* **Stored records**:
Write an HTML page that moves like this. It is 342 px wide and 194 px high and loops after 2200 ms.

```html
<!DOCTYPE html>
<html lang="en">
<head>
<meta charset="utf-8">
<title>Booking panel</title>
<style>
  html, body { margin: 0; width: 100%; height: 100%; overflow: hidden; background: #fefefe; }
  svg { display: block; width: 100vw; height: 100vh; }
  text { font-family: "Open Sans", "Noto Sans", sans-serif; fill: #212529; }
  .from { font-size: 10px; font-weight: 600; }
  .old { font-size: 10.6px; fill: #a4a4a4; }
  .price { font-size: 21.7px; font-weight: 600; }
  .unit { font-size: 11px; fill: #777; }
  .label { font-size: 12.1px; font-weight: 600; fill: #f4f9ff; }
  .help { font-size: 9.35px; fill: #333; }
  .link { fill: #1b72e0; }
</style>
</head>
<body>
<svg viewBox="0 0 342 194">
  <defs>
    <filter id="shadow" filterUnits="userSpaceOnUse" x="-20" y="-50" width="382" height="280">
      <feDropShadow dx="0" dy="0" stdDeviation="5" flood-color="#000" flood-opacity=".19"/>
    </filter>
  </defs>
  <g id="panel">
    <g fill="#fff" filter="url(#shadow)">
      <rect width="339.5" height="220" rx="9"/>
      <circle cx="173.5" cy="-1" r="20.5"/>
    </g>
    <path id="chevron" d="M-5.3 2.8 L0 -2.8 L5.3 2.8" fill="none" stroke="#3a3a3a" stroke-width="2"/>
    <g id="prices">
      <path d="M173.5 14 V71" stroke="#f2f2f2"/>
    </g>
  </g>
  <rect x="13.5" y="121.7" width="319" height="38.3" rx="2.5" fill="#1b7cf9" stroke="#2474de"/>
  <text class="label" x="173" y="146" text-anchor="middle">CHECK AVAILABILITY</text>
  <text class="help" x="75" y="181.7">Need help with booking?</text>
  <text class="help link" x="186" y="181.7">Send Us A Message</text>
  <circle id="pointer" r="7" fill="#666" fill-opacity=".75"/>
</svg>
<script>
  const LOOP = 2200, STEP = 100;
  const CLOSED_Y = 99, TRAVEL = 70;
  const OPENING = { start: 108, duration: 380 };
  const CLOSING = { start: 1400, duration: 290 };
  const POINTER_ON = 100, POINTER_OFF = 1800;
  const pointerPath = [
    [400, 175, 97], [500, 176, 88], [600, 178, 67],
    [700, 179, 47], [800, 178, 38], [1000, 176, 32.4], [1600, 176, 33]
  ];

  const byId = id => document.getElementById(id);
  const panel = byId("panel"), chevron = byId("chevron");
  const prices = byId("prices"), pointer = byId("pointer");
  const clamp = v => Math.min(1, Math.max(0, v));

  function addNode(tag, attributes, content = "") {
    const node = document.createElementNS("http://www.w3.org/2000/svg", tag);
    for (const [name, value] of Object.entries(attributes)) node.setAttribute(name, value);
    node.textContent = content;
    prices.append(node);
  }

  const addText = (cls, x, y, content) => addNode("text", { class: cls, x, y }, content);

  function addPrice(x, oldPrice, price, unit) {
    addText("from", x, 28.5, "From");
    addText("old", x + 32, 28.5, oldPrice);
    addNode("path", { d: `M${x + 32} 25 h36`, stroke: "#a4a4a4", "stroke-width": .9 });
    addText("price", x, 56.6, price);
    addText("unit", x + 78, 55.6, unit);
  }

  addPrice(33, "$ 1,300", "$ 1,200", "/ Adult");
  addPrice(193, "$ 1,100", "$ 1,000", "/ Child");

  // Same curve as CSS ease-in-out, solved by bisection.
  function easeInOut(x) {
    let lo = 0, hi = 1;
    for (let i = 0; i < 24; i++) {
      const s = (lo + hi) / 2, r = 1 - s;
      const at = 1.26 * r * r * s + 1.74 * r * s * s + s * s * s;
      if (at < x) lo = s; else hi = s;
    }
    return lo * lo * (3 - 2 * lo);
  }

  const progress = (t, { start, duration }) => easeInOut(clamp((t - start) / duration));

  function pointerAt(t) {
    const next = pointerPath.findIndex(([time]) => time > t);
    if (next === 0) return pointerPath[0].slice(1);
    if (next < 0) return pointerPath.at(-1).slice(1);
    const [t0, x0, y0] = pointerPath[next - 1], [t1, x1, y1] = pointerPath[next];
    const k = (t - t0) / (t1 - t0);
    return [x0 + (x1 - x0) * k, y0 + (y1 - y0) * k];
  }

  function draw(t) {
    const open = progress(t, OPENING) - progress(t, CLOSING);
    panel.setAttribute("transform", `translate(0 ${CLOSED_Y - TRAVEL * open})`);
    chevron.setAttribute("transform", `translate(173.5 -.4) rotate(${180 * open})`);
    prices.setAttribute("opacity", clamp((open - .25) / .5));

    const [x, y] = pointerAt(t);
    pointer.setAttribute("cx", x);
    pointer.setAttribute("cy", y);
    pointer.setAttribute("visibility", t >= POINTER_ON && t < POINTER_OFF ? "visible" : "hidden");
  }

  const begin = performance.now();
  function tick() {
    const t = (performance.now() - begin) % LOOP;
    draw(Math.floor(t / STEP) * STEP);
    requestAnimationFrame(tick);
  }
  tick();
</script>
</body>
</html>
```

---

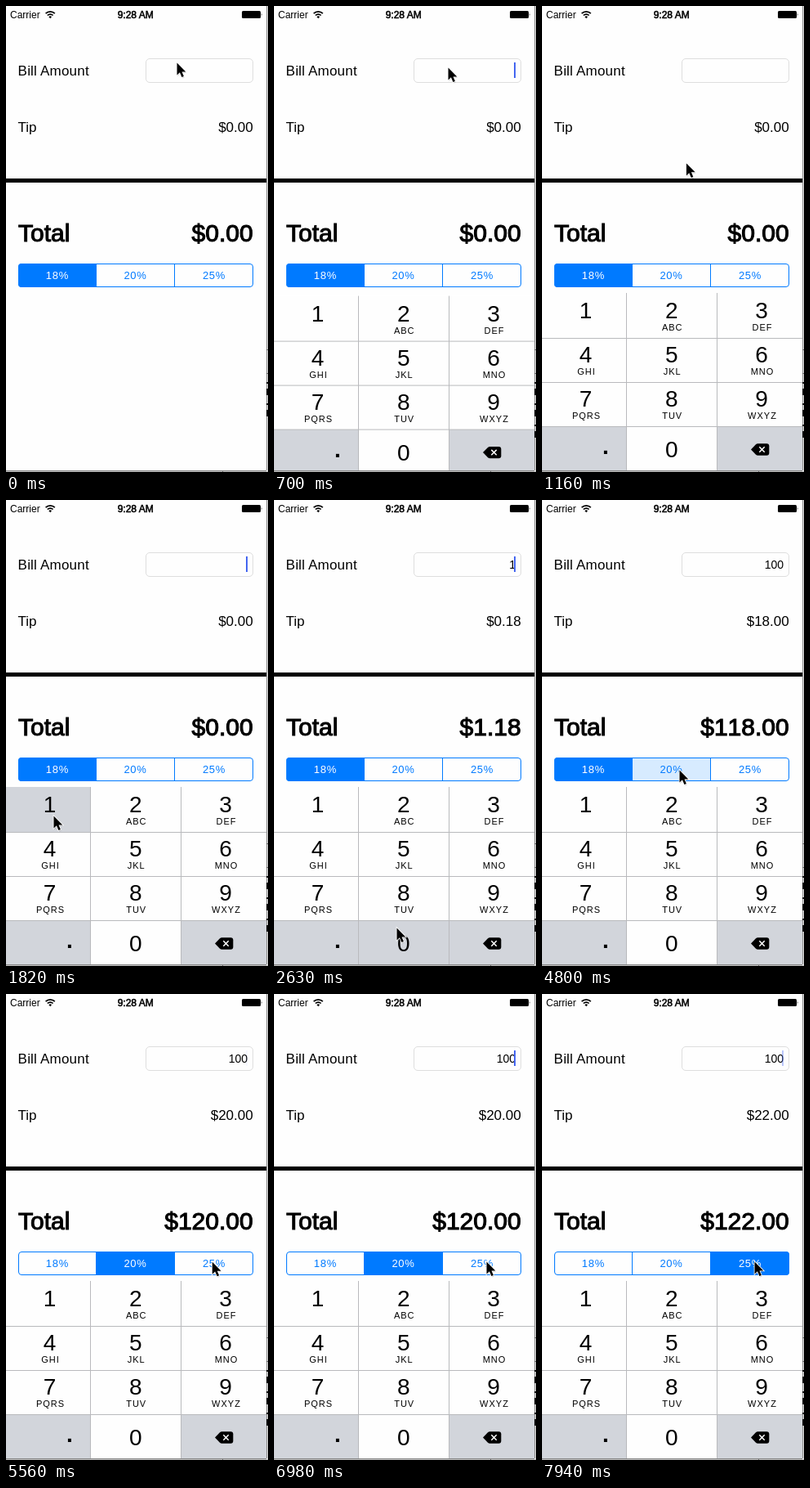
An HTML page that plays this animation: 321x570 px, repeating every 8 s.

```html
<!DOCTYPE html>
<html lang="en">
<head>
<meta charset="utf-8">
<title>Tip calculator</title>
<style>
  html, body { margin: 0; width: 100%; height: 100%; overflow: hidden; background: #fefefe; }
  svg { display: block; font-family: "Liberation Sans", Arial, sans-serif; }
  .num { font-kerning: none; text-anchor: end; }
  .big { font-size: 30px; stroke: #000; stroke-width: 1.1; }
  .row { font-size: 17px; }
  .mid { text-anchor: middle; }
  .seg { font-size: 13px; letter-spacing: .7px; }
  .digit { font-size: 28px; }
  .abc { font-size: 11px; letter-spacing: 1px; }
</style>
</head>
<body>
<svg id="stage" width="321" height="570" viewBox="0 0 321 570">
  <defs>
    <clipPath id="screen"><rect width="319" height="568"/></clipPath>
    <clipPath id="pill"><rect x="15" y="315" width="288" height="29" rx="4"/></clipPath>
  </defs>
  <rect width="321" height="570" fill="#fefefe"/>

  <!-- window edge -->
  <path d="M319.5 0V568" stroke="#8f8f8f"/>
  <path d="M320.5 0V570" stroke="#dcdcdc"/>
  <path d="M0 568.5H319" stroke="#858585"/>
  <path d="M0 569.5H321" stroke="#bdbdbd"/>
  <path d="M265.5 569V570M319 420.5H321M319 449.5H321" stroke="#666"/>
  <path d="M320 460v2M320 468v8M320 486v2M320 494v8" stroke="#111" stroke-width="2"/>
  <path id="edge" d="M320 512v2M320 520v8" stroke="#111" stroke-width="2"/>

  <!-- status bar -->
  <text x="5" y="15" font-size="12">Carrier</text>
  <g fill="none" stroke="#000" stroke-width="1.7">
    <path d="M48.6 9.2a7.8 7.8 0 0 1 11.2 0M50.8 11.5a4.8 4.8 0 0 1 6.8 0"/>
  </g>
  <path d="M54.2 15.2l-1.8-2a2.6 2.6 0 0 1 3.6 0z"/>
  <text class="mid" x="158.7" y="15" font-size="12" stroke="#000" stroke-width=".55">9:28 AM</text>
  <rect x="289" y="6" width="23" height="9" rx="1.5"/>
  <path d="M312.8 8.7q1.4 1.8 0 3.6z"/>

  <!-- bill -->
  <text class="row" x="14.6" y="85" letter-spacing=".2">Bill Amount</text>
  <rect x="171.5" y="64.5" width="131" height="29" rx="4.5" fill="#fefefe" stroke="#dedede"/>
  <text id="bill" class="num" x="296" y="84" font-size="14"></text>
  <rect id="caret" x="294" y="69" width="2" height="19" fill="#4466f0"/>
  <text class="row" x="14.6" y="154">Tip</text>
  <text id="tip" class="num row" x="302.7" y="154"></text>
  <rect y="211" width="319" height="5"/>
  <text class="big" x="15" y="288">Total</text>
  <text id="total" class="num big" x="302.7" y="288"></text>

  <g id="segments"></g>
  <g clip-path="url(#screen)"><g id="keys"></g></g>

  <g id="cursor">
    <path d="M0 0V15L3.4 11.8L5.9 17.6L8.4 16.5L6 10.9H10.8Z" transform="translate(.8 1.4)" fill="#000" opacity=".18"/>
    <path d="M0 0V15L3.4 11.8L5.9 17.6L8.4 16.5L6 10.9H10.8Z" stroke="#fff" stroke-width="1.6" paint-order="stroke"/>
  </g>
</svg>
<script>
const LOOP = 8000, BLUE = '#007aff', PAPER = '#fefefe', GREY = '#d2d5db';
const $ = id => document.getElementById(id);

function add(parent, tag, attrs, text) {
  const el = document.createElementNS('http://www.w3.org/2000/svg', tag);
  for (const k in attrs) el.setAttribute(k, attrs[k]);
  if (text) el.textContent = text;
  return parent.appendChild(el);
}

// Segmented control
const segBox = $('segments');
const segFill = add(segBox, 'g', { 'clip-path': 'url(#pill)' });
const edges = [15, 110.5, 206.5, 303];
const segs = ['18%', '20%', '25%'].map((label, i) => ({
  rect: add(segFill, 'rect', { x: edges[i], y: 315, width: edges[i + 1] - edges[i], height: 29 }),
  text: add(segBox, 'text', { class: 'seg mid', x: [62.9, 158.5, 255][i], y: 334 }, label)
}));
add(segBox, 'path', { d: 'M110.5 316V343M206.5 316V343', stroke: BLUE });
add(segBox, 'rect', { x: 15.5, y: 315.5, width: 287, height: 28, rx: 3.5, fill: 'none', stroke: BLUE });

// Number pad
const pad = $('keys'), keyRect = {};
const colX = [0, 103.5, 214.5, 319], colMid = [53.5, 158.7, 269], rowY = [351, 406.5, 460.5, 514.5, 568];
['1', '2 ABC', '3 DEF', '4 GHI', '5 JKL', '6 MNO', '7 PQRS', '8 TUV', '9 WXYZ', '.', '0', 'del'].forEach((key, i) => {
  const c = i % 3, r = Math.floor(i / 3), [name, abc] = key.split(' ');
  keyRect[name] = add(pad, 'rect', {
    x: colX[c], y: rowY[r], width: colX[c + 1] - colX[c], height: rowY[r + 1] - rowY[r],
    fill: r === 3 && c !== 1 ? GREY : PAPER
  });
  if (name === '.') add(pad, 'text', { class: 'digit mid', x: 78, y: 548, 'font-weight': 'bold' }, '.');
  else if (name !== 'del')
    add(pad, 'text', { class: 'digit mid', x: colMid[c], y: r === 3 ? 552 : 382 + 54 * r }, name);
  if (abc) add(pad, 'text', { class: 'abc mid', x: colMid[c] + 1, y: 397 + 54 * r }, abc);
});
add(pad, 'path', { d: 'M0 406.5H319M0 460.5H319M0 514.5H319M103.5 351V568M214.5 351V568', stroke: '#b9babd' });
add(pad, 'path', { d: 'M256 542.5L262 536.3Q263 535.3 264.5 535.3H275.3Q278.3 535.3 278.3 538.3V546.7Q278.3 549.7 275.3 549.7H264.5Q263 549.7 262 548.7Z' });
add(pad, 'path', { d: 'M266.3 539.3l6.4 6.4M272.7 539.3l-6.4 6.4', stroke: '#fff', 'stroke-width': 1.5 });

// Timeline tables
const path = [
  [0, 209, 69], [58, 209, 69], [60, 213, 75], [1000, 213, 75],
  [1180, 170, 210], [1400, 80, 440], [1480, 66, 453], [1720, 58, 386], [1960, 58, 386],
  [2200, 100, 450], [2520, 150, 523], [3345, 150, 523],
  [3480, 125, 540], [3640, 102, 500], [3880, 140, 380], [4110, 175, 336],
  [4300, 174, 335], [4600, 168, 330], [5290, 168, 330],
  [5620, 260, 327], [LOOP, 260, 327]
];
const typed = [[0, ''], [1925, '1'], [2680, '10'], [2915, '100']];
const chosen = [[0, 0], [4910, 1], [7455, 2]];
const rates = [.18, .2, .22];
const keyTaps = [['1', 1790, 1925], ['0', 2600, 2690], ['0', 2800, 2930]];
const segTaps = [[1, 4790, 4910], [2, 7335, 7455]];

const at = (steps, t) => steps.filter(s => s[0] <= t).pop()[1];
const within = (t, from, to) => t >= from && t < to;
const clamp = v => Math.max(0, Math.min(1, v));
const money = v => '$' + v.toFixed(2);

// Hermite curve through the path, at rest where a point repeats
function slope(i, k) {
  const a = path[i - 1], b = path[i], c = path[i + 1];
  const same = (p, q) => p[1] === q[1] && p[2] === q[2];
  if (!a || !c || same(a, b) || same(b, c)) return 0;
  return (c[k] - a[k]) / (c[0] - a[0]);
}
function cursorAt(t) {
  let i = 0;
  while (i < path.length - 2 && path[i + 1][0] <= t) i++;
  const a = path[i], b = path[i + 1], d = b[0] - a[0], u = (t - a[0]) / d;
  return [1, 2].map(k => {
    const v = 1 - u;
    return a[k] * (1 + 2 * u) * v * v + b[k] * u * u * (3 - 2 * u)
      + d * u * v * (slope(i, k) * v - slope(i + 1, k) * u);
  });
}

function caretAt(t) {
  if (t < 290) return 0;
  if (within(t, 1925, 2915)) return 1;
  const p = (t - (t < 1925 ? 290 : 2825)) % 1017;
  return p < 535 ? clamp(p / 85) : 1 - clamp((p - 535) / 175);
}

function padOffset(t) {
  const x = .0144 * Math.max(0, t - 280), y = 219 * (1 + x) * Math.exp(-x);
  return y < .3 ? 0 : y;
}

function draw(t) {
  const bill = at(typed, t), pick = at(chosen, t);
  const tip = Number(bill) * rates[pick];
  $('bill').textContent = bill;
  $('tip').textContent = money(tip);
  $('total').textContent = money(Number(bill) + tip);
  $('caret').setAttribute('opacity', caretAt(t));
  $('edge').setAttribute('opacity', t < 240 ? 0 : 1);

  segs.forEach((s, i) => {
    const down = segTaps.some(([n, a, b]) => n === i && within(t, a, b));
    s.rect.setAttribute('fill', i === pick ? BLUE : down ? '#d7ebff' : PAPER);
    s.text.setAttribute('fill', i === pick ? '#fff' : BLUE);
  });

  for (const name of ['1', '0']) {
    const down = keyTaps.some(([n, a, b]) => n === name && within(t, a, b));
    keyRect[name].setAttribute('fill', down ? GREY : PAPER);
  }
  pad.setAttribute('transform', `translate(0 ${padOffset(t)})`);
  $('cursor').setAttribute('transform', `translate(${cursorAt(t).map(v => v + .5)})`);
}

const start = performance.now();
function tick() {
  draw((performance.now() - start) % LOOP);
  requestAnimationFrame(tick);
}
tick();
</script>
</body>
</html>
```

* **Required work**: From the records, copy out each line that includes the string "prices".

* **Result of the exercise**:
    <g id="prices">
  const prices = byId("prices"), pointer = byId("pointer");
    prices.append(node);
    prices.setAttribute("opacity", clamp((open - .25) / .5));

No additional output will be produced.